Bishop Sutton was not the only person using rhetoric like this Wednesday on Capitol Hill. New Jersey Democratic Sen. Cory Booker made a guest appearance at the hearing. He claimed that the same country that has made him one of the most powerful figures in the land, is, in fact, incorrigibly racist.

"We as a nation have not yet truly acknowledged and grappled with racism and white supremacy that has tainted this country's founding," Booker said. "It continues to persist in those deep racial disparities and inequalities today."

So in the same country, that's the point at which the entire room would have burst out laughing when Senator Booker said that, precisely because of his title. Really, Senator Booker?

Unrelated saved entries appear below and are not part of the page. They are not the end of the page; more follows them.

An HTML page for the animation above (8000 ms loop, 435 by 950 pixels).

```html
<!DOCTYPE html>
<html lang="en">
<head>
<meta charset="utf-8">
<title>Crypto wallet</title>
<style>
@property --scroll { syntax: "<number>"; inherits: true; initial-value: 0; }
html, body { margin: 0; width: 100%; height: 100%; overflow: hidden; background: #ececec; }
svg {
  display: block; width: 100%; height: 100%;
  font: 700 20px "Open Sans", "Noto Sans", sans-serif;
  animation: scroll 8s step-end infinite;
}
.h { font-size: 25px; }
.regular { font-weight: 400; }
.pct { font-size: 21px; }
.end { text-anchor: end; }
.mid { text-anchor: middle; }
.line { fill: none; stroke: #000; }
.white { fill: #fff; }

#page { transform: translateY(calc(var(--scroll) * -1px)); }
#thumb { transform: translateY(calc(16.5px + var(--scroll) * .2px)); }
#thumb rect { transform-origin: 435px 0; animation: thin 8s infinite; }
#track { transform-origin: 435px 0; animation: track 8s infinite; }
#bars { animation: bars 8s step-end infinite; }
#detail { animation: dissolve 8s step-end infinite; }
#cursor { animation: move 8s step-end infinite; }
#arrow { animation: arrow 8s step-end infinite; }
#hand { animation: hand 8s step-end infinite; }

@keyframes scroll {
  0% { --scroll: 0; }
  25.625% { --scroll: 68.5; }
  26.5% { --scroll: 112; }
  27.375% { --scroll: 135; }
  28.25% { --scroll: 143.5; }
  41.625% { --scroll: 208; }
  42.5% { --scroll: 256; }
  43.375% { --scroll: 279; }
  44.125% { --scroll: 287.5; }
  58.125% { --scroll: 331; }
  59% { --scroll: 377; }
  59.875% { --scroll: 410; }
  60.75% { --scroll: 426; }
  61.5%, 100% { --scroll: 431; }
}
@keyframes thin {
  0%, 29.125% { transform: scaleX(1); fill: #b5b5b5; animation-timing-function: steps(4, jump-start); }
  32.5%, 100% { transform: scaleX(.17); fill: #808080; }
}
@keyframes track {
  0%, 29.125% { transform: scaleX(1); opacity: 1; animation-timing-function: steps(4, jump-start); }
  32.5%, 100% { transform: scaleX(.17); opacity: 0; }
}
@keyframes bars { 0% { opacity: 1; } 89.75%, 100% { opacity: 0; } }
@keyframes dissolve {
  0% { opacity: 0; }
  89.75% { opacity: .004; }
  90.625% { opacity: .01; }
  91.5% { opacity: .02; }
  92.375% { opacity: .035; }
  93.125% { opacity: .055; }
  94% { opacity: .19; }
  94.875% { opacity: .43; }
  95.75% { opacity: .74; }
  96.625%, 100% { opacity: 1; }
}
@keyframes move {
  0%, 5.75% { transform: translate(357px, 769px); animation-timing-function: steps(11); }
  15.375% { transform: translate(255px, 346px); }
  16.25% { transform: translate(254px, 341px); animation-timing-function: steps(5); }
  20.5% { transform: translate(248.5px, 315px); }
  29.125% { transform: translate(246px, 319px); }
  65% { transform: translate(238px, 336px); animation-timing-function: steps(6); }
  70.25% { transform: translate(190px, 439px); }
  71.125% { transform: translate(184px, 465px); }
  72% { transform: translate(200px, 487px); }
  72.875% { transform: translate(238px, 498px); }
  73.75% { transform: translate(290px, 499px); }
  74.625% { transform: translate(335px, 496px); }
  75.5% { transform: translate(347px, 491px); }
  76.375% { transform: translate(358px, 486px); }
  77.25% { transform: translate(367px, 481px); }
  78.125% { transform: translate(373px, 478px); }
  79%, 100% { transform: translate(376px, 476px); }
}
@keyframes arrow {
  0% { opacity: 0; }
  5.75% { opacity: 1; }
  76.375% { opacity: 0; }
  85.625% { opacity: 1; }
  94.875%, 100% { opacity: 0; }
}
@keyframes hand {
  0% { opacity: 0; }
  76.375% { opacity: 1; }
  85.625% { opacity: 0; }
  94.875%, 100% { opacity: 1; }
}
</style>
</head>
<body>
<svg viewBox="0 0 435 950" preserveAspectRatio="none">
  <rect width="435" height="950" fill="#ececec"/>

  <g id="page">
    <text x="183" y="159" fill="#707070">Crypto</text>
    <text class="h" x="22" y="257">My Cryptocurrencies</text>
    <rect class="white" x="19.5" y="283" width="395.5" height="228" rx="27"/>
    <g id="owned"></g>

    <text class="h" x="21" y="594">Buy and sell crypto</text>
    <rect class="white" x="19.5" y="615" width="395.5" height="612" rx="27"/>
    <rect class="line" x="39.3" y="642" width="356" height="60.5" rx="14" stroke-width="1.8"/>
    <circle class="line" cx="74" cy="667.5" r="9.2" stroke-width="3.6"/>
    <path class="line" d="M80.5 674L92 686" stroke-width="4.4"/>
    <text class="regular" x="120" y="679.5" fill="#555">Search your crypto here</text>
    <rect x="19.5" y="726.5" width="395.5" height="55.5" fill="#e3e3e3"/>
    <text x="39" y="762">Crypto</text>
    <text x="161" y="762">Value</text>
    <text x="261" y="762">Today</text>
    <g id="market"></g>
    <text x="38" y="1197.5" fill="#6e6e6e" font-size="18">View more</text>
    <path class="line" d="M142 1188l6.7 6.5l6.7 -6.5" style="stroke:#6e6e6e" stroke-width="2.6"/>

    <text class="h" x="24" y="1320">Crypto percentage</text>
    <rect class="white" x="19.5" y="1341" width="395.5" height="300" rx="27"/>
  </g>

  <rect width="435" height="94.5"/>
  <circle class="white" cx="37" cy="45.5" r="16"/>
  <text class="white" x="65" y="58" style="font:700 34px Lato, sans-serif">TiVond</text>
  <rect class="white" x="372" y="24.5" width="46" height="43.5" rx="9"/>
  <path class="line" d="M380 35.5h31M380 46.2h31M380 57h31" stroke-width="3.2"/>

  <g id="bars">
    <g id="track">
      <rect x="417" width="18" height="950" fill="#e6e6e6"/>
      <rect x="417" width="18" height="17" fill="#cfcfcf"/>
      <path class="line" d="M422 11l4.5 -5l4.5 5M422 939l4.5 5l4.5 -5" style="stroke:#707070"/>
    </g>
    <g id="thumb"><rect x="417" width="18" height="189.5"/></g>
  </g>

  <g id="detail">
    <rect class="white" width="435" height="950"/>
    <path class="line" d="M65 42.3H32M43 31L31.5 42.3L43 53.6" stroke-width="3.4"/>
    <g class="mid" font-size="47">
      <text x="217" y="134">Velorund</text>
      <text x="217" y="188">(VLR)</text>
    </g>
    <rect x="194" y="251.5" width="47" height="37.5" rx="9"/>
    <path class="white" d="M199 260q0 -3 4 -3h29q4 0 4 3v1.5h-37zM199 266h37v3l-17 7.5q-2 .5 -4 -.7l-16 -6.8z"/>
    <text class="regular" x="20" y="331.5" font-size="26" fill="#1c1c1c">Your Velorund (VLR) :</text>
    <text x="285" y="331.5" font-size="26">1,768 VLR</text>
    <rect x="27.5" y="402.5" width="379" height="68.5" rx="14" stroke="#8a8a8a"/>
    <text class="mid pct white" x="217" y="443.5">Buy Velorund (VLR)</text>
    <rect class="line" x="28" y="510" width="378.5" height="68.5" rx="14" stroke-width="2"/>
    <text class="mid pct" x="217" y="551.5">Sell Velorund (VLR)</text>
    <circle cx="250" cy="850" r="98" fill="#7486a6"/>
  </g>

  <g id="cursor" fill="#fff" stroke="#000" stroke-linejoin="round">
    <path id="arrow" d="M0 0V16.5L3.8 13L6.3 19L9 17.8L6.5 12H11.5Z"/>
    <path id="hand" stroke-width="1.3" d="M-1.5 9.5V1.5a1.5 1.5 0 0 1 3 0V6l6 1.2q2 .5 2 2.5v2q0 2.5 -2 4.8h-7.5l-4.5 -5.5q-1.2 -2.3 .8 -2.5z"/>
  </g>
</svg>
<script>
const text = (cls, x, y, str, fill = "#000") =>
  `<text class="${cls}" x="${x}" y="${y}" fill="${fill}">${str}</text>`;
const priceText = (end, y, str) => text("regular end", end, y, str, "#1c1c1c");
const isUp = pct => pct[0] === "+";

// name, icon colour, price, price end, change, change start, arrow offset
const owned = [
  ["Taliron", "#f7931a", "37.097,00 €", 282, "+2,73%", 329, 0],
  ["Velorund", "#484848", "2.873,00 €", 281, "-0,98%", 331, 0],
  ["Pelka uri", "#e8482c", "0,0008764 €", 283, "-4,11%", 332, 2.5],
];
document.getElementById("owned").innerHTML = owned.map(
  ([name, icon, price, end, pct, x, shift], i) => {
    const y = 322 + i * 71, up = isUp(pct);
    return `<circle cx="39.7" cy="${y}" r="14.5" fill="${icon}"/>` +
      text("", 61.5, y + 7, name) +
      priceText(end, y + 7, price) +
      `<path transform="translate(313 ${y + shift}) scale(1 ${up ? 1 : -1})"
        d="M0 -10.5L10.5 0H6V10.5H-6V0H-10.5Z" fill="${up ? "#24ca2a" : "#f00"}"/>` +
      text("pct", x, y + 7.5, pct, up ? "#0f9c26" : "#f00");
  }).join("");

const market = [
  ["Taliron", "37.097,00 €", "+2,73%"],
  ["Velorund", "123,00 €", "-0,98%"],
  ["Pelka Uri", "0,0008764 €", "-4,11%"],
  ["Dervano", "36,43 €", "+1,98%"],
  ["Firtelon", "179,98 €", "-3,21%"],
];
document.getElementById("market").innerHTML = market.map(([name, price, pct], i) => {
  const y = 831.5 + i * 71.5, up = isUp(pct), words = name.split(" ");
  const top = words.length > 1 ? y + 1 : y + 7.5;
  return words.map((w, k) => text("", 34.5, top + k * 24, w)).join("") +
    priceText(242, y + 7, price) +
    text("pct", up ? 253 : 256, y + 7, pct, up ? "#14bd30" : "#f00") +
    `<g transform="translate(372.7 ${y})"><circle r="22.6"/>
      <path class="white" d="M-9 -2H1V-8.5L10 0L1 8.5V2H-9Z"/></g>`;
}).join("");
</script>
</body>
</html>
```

Cory Booker's parents were highly paid IBM executives. He grew up in a rich, all-white neighborhood, by the way. He attended Stanford. Then he had a Rhodes scholarship, went to Oxford, then he got a law degree from Yale. He is currently a senator from New Jersey. He will win re-election pretty easily in 2020 if he seeks it. And Jersey is one of the richest states in this country. It's also majority white.

So, if white supremacy were a huge problem in America, how did Cory Booker become a senator? And yet somehow he did. America has given Cory Booker amazing opportunities precisely because it's not the hateful place he pretends it is. Cory Booker is one of the most privileged people in the world. He is living proof.

But it doesn't matter. Actual official racial discrimination of the kind embodied in Jim Crow ended half a century ago. But as it recedes with living memory, it becomes even more important to the Democratic Party.

In a religious procession earlier this year, half a dozen Democratic presidential candidates prostrated themselves before professional race hustler, Al Sharpton and vowed to seek reparations if they were awarded the presidency. From Sens. Kamala Harris, Bernie Sanders, Kirsten Gillibrand and Elizabeth Warren to Beto O'Rourke and Julian Castro, they all kissed the ring of their moral leader, Al Sharpton -- hilarious.


But on one level, it's not funny. As we're often told, correctly, America is a diverse country now and becoming more so. A diverse society can only survive by finding shared values and shared goals and pursuing them collectively.

However, when a country collapses into a feud between racial or ethnic or religious factions, that country fails -- every time. Warring tribes -- that is where this is pushing us.

Adapted from Tucker Carlson's monologue on "Tucker Carlson Tonight" on June 19, 2019.